(Plain-text document sources)
------------

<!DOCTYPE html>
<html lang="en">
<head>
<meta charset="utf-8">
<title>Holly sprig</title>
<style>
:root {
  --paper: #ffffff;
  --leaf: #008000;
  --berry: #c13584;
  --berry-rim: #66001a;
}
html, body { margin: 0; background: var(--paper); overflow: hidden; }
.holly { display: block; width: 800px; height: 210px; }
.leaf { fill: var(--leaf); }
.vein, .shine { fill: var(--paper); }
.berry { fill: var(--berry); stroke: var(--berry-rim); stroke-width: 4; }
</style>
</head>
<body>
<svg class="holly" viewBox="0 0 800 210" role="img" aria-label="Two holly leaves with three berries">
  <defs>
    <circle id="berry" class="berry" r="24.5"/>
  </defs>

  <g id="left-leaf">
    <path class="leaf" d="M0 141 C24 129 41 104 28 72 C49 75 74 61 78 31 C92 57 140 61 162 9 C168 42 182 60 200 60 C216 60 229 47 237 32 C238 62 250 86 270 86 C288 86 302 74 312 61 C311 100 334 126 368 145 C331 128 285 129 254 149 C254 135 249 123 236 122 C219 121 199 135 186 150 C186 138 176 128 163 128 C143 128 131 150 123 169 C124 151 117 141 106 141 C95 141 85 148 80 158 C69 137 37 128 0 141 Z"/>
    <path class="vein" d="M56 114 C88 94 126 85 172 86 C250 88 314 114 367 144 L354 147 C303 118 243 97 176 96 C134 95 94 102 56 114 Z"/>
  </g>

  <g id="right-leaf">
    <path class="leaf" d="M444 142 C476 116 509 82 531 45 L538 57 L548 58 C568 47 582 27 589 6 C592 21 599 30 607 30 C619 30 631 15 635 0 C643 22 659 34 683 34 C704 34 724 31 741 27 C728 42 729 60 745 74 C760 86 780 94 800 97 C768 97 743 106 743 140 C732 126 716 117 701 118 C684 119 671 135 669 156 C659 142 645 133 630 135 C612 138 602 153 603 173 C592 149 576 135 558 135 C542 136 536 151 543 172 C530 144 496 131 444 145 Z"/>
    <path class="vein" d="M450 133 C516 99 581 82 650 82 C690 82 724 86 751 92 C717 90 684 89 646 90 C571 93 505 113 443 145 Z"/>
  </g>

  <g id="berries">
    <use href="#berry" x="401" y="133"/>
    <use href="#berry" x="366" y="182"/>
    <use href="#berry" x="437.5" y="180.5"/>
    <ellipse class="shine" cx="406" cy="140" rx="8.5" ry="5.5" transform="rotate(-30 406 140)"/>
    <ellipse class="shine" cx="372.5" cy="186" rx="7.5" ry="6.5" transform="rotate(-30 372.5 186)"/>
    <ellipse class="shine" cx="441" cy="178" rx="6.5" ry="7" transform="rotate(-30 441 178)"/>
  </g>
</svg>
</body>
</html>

------------

Give back every entry, word for word.

<!DOCTYPE html>
<html lang="en">
<head>
<meta charset="utf-8">
<title>Holly sprig</title>
<style>
:root {
  --paper: #ffffff;
  --leaf: #008000;
  --berry: #c13584;
  --berry-rim: #66001a;
}
html, body { margin: 0; background: var(--paper); overflow: hidden; }
.holly { display: block; width: 800px; height: 210px; }
.leaf { fill: var(--leaf); }
.vein, .shine { fill: var(--paper); }
.berry { fill: var(--berry); stroke: var(--berry-rim); stroke-width: 4; }
</style>
</head>
<body>
<svg class="holly" viewBox="0 0 800 210" role="img" aria-label="Two holly leaves with three berries">
  <defs>
    <circle id="berry" class="berry" r="24.5"/>
  </defs>

  <g id="left-leaf">
    <path class="leaf" d="M0 141 C24 129 41 104 28 72 C49 75 74 61 78 31 C92 57 140 61 162 9 C168 42 182 60 200 60 C216 60 229 47 237 32 C238 62 250 86 270 86 C288 86 302 74 312 61 C311 100 334 126 368 145 C331 128 285 129 254 149 C254 135 249 123 236 122 C219 121 199 135 186 150 C186 138 176 128 163 128 C143 128 131 150 123 169 C124 151 117 141 106 141 C95 141 85 148 80 158 C69 137 37 128 0 141 Z"/>
    <path class="vein" d="M56 114 C88 94 126 85 172 86 C250 88 314 114 367 144 L354 147 C303 118 243 97 176 96 C134 95 94 102 56 114 Z"/>
  </g>

  <g id="right-leaf">
    <path class="leaf" d="M444 142 C476 116 509 82 531 45 L538 57 L548 58 C568 47 582 27 589 6 C592 21 599 30 607 30 C619 30 631 15 635 0 C643 22 659 34 683 34 C704 34 724 31 741 27 C728 42 729 60 745 74 C760 86 780 94 800 97 C768 97 743 106 743 140 C732 126 716 117 701 118 C684 119 671 135 669 156 C659 142 645 133 630 135 C612 138 602 153 603 173 C592 149 576 135 558 135 C542 136 536 151 543 172 C530 144 496 131 444 145 Z"/>
    <path class="vein" d="M450 133 C516 99 581 82 650 82 C690 82 724 86 751 92 C717 90 684 89 646 90 C571 93 505 113 443 145 Z"/>
  </g>

  <g id="berries">
    <use href="#berry" x="401" y="133"/>
    <use href="#berry" x="366" y="182"/>
    <use href="#berry" x="437.5" y="180.5"/>
    <ellipse class="shine" cx="406" cy="140" rx="8.5" ry="5.5" transform="rotate(-30 406 140)"/>
    <ellipse class="shine" cx="372.5" cy="186" rx="7.5" ry="6.5" transform="rotate(-30 372.5 186)"/>
    <ellipse class="shine" cx="441" cy="178" rx="6.5" ry="7" transform="rotate(-30 441 178)"/>
  </g>
</svg>
</body>
</html>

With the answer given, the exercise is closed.